Problem details: Copy the data that follows exactly. Include no pictures.
-- Opening Marker --
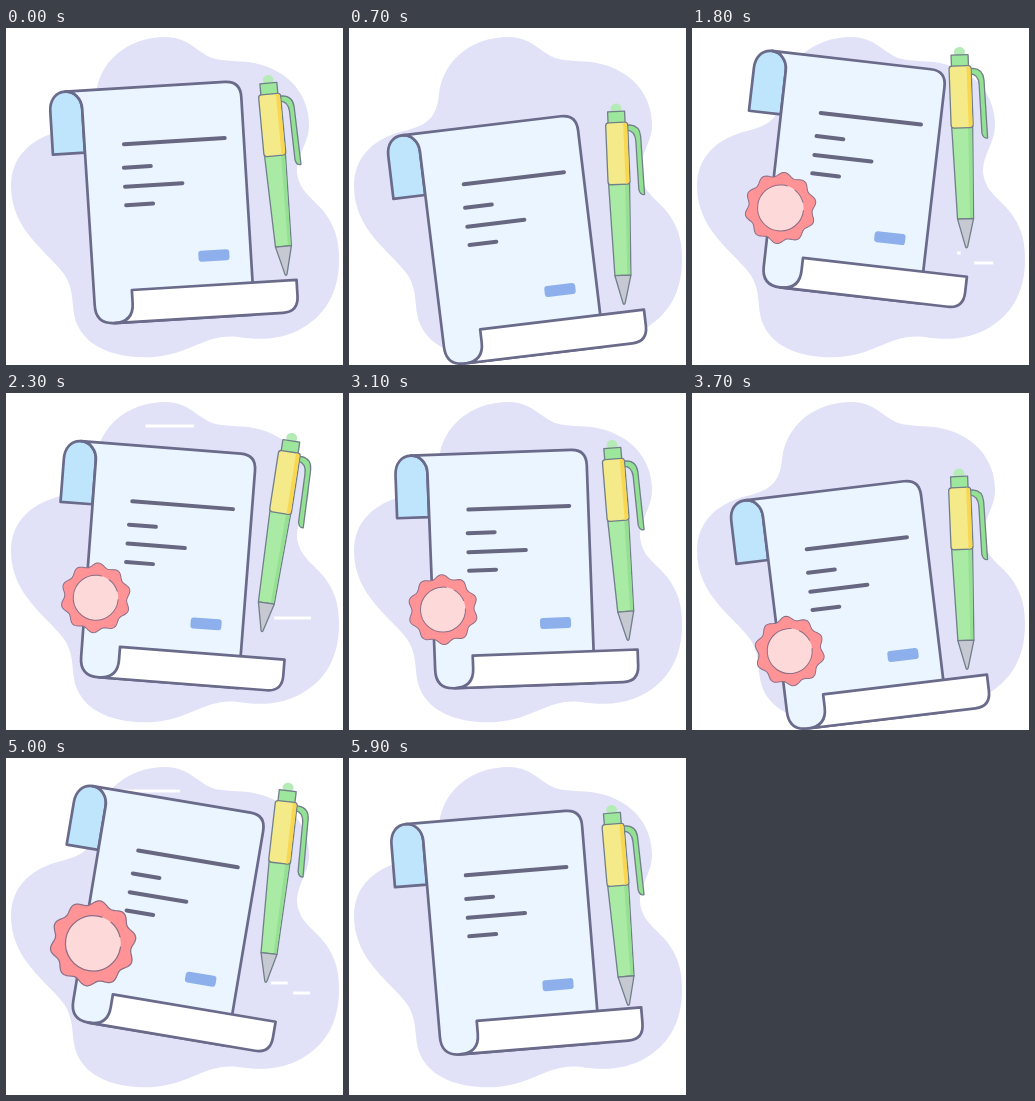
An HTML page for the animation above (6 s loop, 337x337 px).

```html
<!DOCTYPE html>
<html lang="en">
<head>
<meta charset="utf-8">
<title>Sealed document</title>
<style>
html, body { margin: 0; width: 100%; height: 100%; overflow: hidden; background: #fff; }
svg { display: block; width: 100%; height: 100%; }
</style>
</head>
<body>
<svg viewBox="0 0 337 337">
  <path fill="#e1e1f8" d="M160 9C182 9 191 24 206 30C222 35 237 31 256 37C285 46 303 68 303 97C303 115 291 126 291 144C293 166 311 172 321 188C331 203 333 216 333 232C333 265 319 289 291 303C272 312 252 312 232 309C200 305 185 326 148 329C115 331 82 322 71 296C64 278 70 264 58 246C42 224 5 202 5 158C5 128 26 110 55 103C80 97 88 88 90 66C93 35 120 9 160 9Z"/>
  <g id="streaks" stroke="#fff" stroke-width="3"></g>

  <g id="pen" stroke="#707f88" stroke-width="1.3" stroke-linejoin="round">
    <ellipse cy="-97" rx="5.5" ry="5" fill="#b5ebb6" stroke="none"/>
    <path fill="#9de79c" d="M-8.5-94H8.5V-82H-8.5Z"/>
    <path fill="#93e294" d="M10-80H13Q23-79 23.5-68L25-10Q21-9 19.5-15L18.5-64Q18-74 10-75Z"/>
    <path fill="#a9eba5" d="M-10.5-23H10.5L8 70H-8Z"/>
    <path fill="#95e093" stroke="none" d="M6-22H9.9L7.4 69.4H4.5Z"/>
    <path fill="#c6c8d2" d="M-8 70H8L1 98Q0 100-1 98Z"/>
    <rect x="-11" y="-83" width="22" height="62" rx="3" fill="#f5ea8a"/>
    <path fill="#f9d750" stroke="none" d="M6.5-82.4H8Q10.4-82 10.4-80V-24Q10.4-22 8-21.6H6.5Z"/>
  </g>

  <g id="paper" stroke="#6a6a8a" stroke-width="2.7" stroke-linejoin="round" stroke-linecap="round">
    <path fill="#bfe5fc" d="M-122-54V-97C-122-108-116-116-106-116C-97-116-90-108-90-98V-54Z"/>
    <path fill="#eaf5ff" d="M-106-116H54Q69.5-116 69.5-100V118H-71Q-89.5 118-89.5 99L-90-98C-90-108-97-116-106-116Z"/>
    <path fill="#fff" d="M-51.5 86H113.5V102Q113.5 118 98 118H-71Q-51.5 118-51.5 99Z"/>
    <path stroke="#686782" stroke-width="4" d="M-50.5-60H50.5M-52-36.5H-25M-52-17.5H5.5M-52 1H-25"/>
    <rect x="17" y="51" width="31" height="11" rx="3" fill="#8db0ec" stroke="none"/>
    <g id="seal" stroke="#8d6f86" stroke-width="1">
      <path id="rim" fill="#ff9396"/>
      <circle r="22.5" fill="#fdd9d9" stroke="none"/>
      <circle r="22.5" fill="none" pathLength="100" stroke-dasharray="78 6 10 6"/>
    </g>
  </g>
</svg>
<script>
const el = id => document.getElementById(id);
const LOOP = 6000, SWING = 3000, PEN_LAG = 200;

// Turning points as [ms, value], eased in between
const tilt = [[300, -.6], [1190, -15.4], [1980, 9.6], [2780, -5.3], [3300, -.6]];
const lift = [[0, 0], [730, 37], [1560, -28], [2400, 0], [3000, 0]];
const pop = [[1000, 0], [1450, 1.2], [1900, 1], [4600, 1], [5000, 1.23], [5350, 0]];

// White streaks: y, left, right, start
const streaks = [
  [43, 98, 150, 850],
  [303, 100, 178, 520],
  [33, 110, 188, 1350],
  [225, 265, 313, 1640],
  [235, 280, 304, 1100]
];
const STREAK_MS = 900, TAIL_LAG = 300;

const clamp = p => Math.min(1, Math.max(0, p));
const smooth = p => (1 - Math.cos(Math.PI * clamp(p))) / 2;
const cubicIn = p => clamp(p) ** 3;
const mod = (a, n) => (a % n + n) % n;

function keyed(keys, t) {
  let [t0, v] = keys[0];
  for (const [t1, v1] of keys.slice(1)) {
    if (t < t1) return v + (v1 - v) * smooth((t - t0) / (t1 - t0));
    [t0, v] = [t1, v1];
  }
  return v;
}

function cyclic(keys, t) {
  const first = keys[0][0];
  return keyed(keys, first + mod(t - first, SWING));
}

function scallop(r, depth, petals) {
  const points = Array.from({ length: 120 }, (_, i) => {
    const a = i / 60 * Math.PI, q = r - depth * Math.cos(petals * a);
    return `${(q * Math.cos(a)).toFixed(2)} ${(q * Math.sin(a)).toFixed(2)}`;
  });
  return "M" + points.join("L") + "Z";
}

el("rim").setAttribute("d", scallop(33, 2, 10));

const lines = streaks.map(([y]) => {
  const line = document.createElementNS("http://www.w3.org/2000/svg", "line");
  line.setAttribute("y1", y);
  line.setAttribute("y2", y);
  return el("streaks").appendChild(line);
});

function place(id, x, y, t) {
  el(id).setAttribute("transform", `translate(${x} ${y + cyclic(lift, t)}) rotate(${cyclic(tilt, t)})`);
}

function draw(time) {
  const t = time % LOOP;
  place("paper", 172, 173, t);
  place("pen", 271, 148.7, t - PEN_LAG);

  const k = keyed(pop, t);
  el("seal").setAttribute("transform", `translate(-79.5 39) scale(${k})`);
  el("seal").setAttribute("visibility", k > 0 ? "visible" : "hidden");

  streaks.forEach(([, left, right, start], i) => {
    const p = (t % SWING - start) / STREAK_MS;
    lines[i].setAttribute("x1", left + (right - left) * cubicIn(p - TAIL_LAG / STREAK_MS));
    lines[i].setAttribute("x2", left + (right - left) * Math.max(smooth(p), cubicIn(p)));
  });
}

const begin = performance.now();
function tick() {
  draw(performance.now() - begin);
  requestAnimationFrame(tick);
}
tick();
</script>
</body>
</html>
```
-- Closing Marker --
Output for this exercise:
An HTML page for the animation above (6 s loop, 337x337 px).

```html
<!DOCTYPE html>
<html lang="en">
<head>
<meta charset="utf-8">
<title>Sealed document</title>
<style>
html, body { margin: 0; width: 100%; height: 100%; overflow: hidden; background: #fff; }
svg { display: block; width: 100%; height: 100%; }
</style>
</head>
<body>
<svg viewBox="0 0 337 337">
  <path fill="#e1e1f8" d="M160 9C182 9 191 24 206 30C222 35 237 31 256 37C285 46 303 68 303 97C303 115 291 126 291 144C293 166 311 172 321 188C331 203 333 216 333 232C333 265 319 289 291 303C272 312 252 312 232 309C200 305 185 326 148 329C115 331 82 322 71 296C64 278 70 264 58 246C42 224 5 202 5 158C5 128 26 110 55 103C80 97 88 88 90 66C93 35 120 9 160 9Z"/>
  <g id="streaks" stroke="#fff" stroke-width="3"></g>

  <g id="pen" stroke="#707f88" stroke-width="1.3" stroke-linejoin="round">
    <ellipse cy="-97" rx="5.5" ry="5" fill="#b5ebb6" stroke="none"/>
    <path fill="#9de79c" d="M-8.5-94H8.5V-82H-8.5Z"/>
    <path fill="#93e294" d="M10-80H13Q23-79 23.5-68L25-10Q21-9 19.5-15L18.5-64Q18-74 10-75Z"/>
    <path fill="#a9eba5" d="M-10.5-23H10.5L8 70H-8Z"/>
    <path fill="#95e093" stroke="none" d="M6-22H9.9L7.4 69.4H4.5Z"/>
    <path fill="#c6c8d2" d="M-8 70H8L1 98Q0 100-1 98Z"/>
    <rect x="-11" y="-83" width="22" height="62" rx="3" fill="#f5ea8a"/>
    <path fill="#f9d750" stroke="none" d="M6.5-82.4H8Q10.4-82 10.4-80V-24Q10.4-22 8-21.6H6.5Z"/>
  </g>

  <g id="paper" stroke="#6a6a8a" stroke-width="2.7" stroke-linejoin="round" stroke-linecap="round">
    <path fill="#bfe5fc" d="M-122-54V-97C-122-108-116-116-106-116C-97-116-90-108-90-98V-54Z"/>
    <path fill="#eaf5ff" d="M-106-116H54Q69.5-116 69.5-100V118H-71Q-89.5 118-89.5 99L-90-98C-90-108-97-116-106-116Z"/>
    <path fill="#fff" d="M-51.5 86H113.5V102Q113.5 118 98 118H-71Q-51.5 118-51.5 99Z"/>
    <path stroke="#686782" stroke-width="4" d="M-50.5-60H50.5M-52-36.5H-25M-52-17.5H5.5M-52 1H-25"/>
    <rect x="17" y="51" width="31" height="11" rx="3" fill="#8db0ec" stroke="none"/>
    <g id="seal" stroke="#8d6f86" stroke-width="1">
      <path id="rim" fill="#ff9396"/>
      <circle r="22.5" fill="#fdd9d9" stroke="none"/>
      <circle r="22.5" fill="none" pathLength="100" stroke-dasharray="78 6 10 6"/>
    </g>
  </g>
</svg>
<script>
const el = id => document.getElementById(id);
const LOOP = 6000, SWING = 3000, PEN_LAG = 200;

// Turning points as [ms, value], eased in between
const tilt = [[300, -.6], [1190, -15.4], [1980, 9.6], [2780, -5.3], [3300, -.6]];
const lift = [[0, 0], [730, 37], [1560, -28], [2400, 0], [3000, 0]];
const pop = [[1000, 0], [1450, 1.2], [1900, 1], [4600, 1], [5000, 1.23], [5350, 0]];

// White streaks: y, left, right, start
const streaks = [
  [43, 98, 150, 850],
  [303, 100, 178, 520],
  [33, 110, 188, 1350],
  [225, 265, 313, 1640],
  [235, 280, 304, 1100]
];
const STREAK_MS = 900, TAIL_LAG = 300;

const clamp = p => Math.min(1, Math.max(0, p));
const smooth = p => (1 - Math.cos(Math.PI * clamp(p))) / 2;
const cubicIn = p => clamp(p) ** 3;
const mod = (a, n) => (a % n + n) % n;

function keyed(keys, t) {
  let [t0, v] = keys[0];
  for (const [t1, v1] of keys.slice(1)) {
    if (t < t1) return v + (v1 - v) * smooth((t - t0) / (t1 - t0));
    [t0, v] = [t1, v1];
  }
  return v;
}

function cyclic(keys, t) {
  const first = keys[0][0];
  return keyed(keys, first + mod(t - first, SWING));
}

function scallop(r, depth, petals) {
  const points = Array.from({ length: 120 }, (_, i) => {
    const a = i / 60 * Math.PI, q = r - depth * Math.cos(petals * a);
    return `${(q * Math.cos(a)).toFixed(2)} ${(q * Math.sin(a)).toFixed(2)}`;
  });
  return "M" + points.join("L") + "Z";
}

el("rim").setAttribute("d", scallop(33, 2, 10));

const lines = streaks.map(([y]) => {
  const line = document.createElementNS("http://www.w3.org/2000/svg", "line");
  line.setAttribute("y1", y);
  line.setAttribute("y2", y);
  return el("streaks").appendChild(line);
});

function place(id, x, y, t) {
  el(id).setAttribute("transform", `translate(${x} ${y + cyclic(lift, t)}) rotate(${cyclic(tilt, t)})`);
}

function draw(time) {
  const t = time % LOOP;
  place("paper", 172, 173, t);
  place("pen", 271, 148.7, t - PEN_LAG);

  const k = keyed(pop, t);
  el("seal").setAttribute("transform", `translate(-79.5 39) scale(${k})`);
  el("seal").setAttribute("visibility", k > 0 ? "visible" : "hidden");

  streaks.forEach(([, left, right, start], i) => {
    const p = (t % SWING - start) / STREAK_MS;
    lines[i].setAttribute("x1", left + (right - left) * cubicIn(p - TAIL_LAG / STREAK_MS));
    lines[i].setAttribute("x2", left + (right - left) * Math.max(smooth(p), cubicIn(p)));
  });
}

const begin = performance.now();
function tick() {
  draw(performance.now() - begin);
  requestAnimationFrame(tick);
}
tick();
</script>
</body>
</html>
```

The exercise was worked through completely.